U.S. authorities are investigating Royal Bank of Scotland over possible breaches of sanctions on Iran, as part of a crackdown in which Standard Chartered has already agreed to pay a heavy fine for transactions involving Tehran.
An RBS spokeswoman referred on Wednesday to disclosures alongside the bank’s half-year results earlier this month. These stated that RBS had initiated talks with U.S. and U.K. authorities on whether it complied with economic sanctions on Iran, and that it could face a material impact from the investigation.
The inquiry raises the possibility of a hefty fine for the part-nationalized British bank, which is also being investigated for its involvement in the Libor rate rigging scandal, and will raise the pressure on chief executive officer Stephen Hester.
Also on Wednesday, Germany’s Die Zeit newspaper reported that Commerzbank expects it may face “considerably negative” consequences from a U.S. investigation into Iran sanctions violations.
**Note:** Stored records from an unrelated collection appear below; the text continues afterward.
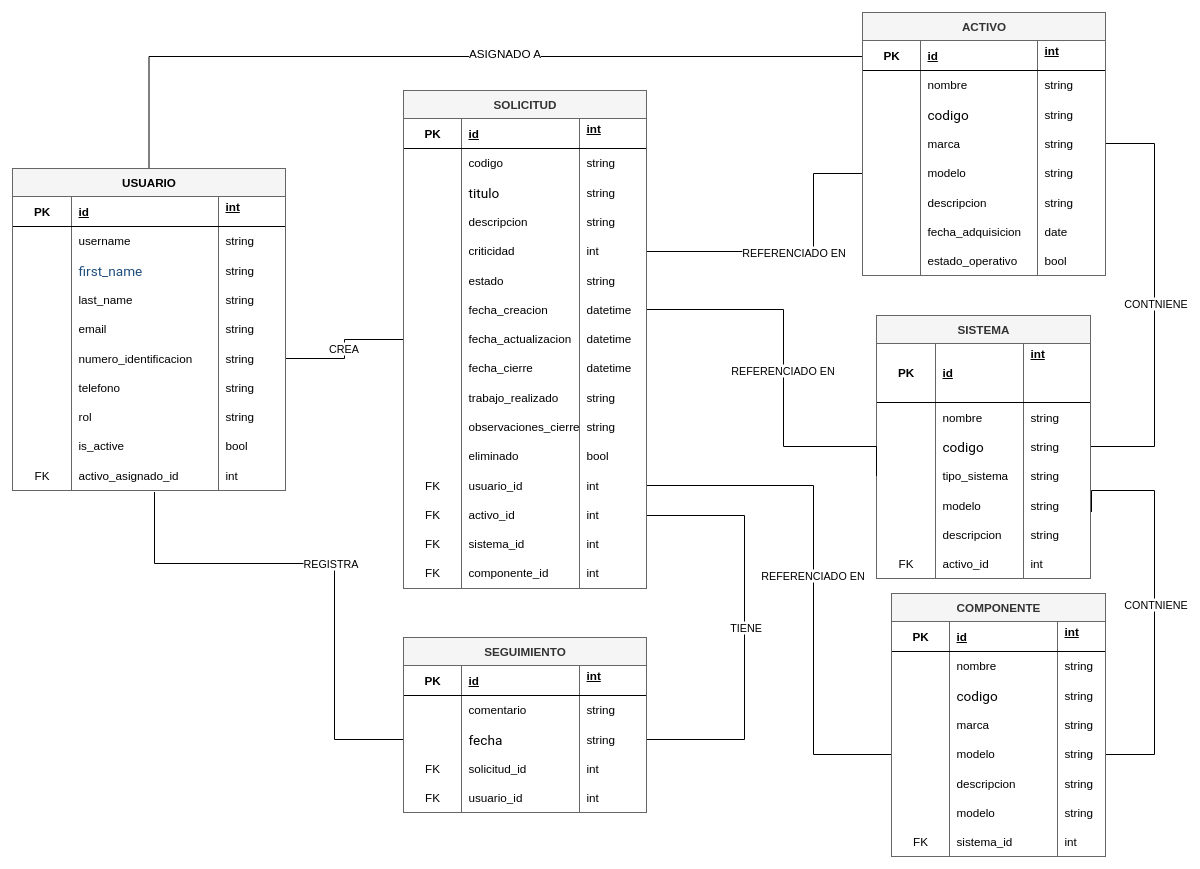
<!DOCTYPE html>
<html lang="es">
<head>
<meta charset="utf-8">
<title>Diagrama entidad-relación</title>
<style>
:root {
  --paper: #fff;
  --ink: #000;
  --title: #333;
  --header: #f5f5f5;
  --frame: #666;
  --accent: #1f4e7d;
  --row: 29.3px;
}
* { box-sizing: border-box; margin: 0; padding: 0; }
body { width: 1200px; height: 869px; overflow: hidden; background: var(--paper); }
.diagram {
  position: relative; width: 1200px; height: 869px; overflow: hidden;
  color: var(--ink); font: 11.7px/14px "Liberation Sans", Arial, sans-serif;
}
.links { position: absolute; left: 0; top: 0; fill: none; stroke: var(--ink); stroke-width: 1; }
.label {
  position: absolute; transform: translate(-50%, -50%);
  background: var(--paper); font-size: 10.75px; line-height: 13px; white-space: nowrap;
}
.label.large { font-size: 11.7px; }
.entity { position: absolute; border: 1px solid var(--frame); background: var(--paper); overflow: hidden; }
.entity h2 {
  height: 28.4px; display: flex; align-items: center; justify-content: center;
  background: var(--header); border-bottom: 1px solid var(--frame);
  color: var(--title); font-size: 11.7px; font-weight: 700;
}
.entity ul { list-style: none; }
.entity li { display: grid; grid-template-columns: var(--cols); height: var(--row); }
.entity li > * { display: flex; align-items: center; white-space: nowrap; overflow: hidden; }
.key { justify-content: center; }
.field, .type { border-left: 1px solid var(--frame); padding-left: 6.5px; }
.entity .primary { font-weight: 700; border-bottom: 1px solid var(--ink); }
.primary .field, .primary .type { text-decoration: underline; }
.primary .type { align-items: flex-start; padding-top: 3px; }
.entity .tall { height: 58.6px; }
.wide { font: 13.6px/16px Roboto, sans-serif; }
.accent { color: var(--accent); }
#usuario { left: 12px; top: 168px; width: 274px; height: 323px; --cols: 58px 147px 1fr; }
#usuario h2 { color: var(--ink); }
#solicitud { left: 403px; top: 90px; width: 244px; height: 499px; --cols: 57px 118px 1fr; }
#seguimiento { left: 403px; top: 637px; width: 244px; height: 176px; --cols: 57px 118px 1fr; }
#activo { left: 862px; top: 12px; width: 244px; height: 264px; --cols: 57px 117px 1fr; }
#sistema { left: 876px; top: 315px; width: 215px; height: 264px; --cols: 58px 88px 1fr; }
#componente { left: 891px; top: 593px; width: 215px; height: 264px; --cols: 57px 108px 1fr; }
</style>
</head>
<body>
<main class="diagram">

<section class="entity" id="usuario">
  <h2>USUARIO</h2>
  <ul>
    <li class="primary"><span class="key">PK</span><span class="field">id</span><span class="type">int</span></li>
    <li><span class="key"></span><span class="field">username</span><span class="type">string</span></li>
    <li><span class="key"></span><span class="field"><span class="wide accent">first_name</span></span><span class="type">string</span></li>
    <li><span class="key"></span><span class="field">last_name</span><span class="type">string</span></li>
    <li><span class="key"></span><span class="field">email</span><span class="type">string</span></li>
    <li><span class="key"></span><span class="field">numero_identificacion</span><span class="type">string</span></li>
    <li><span class="key"></span><span class="field">telefono</span><span class="type">string</span></li>
    <li><span class="key"></span><span class="field">rol</span><span class="type">string</span></li>
    <li><span class="key"></span><span class="field">is_active</span><span class="type">bool</span></li>
    <li><span class="key">FK</span><span class="field">activo_asignado_id</span><span class="type">int</span></li>
  </ul>
</section>

<section class="entity" id="solicitud">
  <h2>SOLICITUD</h2>
  <ul>
    <li class="primary"><span class="key">PK</span><span class="field">id</span><span class="type">int</span></li>
    <li><span class="key"></span><span class="field">codigo</span><span class="type">string</span></li>
    <li><span class="key"></span><span class="field"><span class="wide">titulo</span></span><span class="type">string</span></li>
    <li><span class="key"></span><span class="field">descripcion</span><span class="type">string</span></li>
    <li><span class="key"></span><span class="field">criticidad</span><span class="type">int</span></li>
    <li><span class="key"></span><span class="field">estado</span><span class="type">string</span></li>
    <li><span class="key"></span><span class="field">fecha_creacion</span><span class="type">datetime</span></li>
    <li><span class="key"></span><span class="field">fecha_actualizacion</span><span class="type">datetime</span></li>
    <li><span class="key"></span><span class="field">fecha_cierre</span><span class="type">datetime</span></li>
    <li><span class="key"></span><span class="field">trabajo_realizado</span><span class="type">string</span></li>
    <li><span class="key"></span><span class="field">observaciones_cierre</span><span class="type">string</span></li>
    <li><span class="key"></span><span class="field">eliminado</span><span class="type">bool</span></li>
    <li><span class="key">FK</span><span class="field">usuario_id</span><span class="type">int</span></li>
    <li><span class="key">FK</span><span class="field">activo_id</span><span class="type">int</span></li>
    <li><span class="key">FK</span><span class="field">sistema_id</span><span class="type">int</span></li>
    <li><span class="key">FK</span><span class="field">componente_id</span><span class="type">int</span></li>
  </ul>
</section>

<section class="entity" id="seguimiento">
  <h2>SEGUIMIENTO</h2>
  <ul>
    <li class="primary"><span class="key">PK</span><span class="field">id</span><span class="type">int</span></li>
    <li><span class="key"></span><span class="field">comentario</span><span class="type">string</span></li>
    <li><span class="key"></span><span class="field"><span class="wide">fecha</span></span><span class="type">string</span></li>
    <li><span class="key">FK</span><span class="field">solicitud_id</span><span class="type">int</span></li>
    <li><span class="key">FK</span><span class="field">usuario_id</span><span class="type">int</span></li>
  </ul>
</section>

<section class="entity" id="activo">
  <h2>ACTIVO</h2>
  <ul>
    <li class="primary"><span class="key">PK</span><span class="field">id</span><span class="type">int</span></li>
    <li><span class="key"></span><span class="field">nombre</span><span class="type">string</span></li>
    <li><span class="key"></span><span class="field"><span class="wide">codigo</span></span><span class="type">string</span></li>
    <li><span class="key"></span><span class="field">marca</span><span class="type">string</span></li>
    <li><span class="key"></span><span class="field">modelo</span><span class="type">string</span></li>
    <li><span class="key"></span><span class="field">descripcion</span><span class="type">string</span></li>
    <li><span class="key"></span><span class="field">fecha_adquisicion</span><span class="type">date</span></li>
    <li><span class="key"></span><span class="field">estado_operativo</span><span class="type">bool</span></li>
  </ul>
</section>

<section class="entity" id="sistema">
  <h2>SISTEMA</h2>
  <ul>
    <li class="primary tall"><span class="key">PK</span><span class="field">id</span><span class="type">int</span></li>
    <li><span class="key"></span><span class="field">nombre</span><span class="type">string</span></li>
    <li><span class="key"></span><span class="field"><span class="wide">codigo</span></span><span class="type">string</span></li>
    <li><span class="key"></span><span class="field">tipo_sistema</span><span class="type">string</span></li>
    <li><span class="key"></span><span class="field">modelo</span><span class="type">string</span></li>
    <li><span class="key"></span><span class="field">descripcion</span><span class="type">string</span></li>
    <li><span class="key">FK</span><span class="field">activo_id</span><span class="type">int</span></li>
  </ul>
</section>

<section class="entity" id="componente">
  <h2>COMPONENTE</h2>
  <ul>
    <li class="primary"><span class="key">PK</span><span class="field">id</span><span class="type">int</span></li>
    <li><span class="key"></span><span class="field">nombre</span><span class="type">string</span></li>
    <li><span class="key"></span><span class="field"><span class="wide">codigo</span></span><span class="type">string</span></li>
    <li><span class="key"></span><span class="field">marca</span><span class="type">string</span></li>
    <li><span class="key"></span><span class="field">modelo</span><span class="type">string</span></li>
    <li><span class="key"></span><span class="field">descripcion</span><span class="type">string</span></li>
    <li><span class="key"></span><span class="field">modelo</span><span class="type">string</span></li>
    <li><span class="key">FK</span><span class="field">sistema_id</span><span class="type">int</span></li>
  </ul>
</section>

<svg class="links" width="1200" height="869" viewBox="0 0 1200 869" aria-hidden="true">
  <path d="M149 168V56.5H862"/>
  <path d="M286 358.5H344.5V339.5H403"/>
  <path d="M154.5 492V563.5H334.5V739.5H403"/>
  <path d="M647 251.5H813.5V173.5H862"/>
  <path d="M647 309.5H783.5V446.5H876.5V476"/>
  <path d="M647 485.5H813.5V754.5H891"/>
  <path d="M647 515.5H744.5V739.5H647"/>
  <path d="M1106 143.5H1154.5V446.5H1091"/>
  <path d="M1091.5 512V490.5H1154.5V754.5H1106"/>
</svg>

<span class="label large" style="left:505px;top:53px">ASIGNADO A</span>
<span class="label" style="left:344px;top:349px">CREA</span>
<span class="label" style="left:331px;top:564px">REGISTRA</span>
<span class="label" style="left:794px;top:253px">REFERENCIADO EN</span>
<span class="label" style="left:783px;top:371px">REFERENCIADO EN</span>
<span class="label" style="left:813px;top:576px">REFERENCIADO EN</span>
<span class="label" style="left:746px;top:628px">TIENE</span>
<span class="label" style="left:1156px;top:304px">CONTNIENE</span>
<span class="label" style="left:1156px;top:605px">CONTNIENE</span>

</main>
</body>
</html>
Citing a Commerzbank securities filing, it said this could include a financial hit that exceeds provisions.
Commerzbank said it had not done business with Iran since 2007 and declined further comment.
In the disclosures accompanying the RBS half year results on Aug. 3, the British bank said it had “initiated discussions with U.K. and U.S. authorities to discuss its historical compliance with applicable laws and regulations, including U.S. economic sanctions regulations”.
These followed an internal review begun by Hester shortly after his arrival at the bank in 2008.
“The investigation costs, remediation required or liability incurred could have a material adverse effect on the group’s net assets, operating results or cash flows in a particular period,” the bank said. RBS had been making similar disclosures for the past 18 months, the spokeswoman said.
The Financial Times reported on Wednesday that the U.S. Federal Reserve and Department of Justice were conducting the investigation, citing several people close to the situation. It cited a person familiar with the situation as saying one risk manager had already left the bank following the internal review.
RBS, which is 82-per-cent owned by the taxpayer, declined further comment.
A spokesman for the Federal Reserve said it could not “comment on supervisory matters pertaining to individual institutions.” A representative at the Justice Department did not respond to a request for comment.
Standard Chartered last week agreed to pay $340-million to the New York bank regulator over transactions linked to Iran. The British bank had been accused by the New York Department of Financial Services of concealing $250-billion in Iranian transactions.
In 2010, RBS agreed to pay $500-million to settle similar allegations by U.S. federal authorities that ABN Amro, a Dutch bank RBS acquired in 2007, had violated U.S. sanction laws.
Analysts expect RBS to settle with U.S. and U.K. regulators over its involvement in the Libor scandal later this year. It has also endured problems on the domestic front, with a computer systems failure causing massive disruption to customers in June.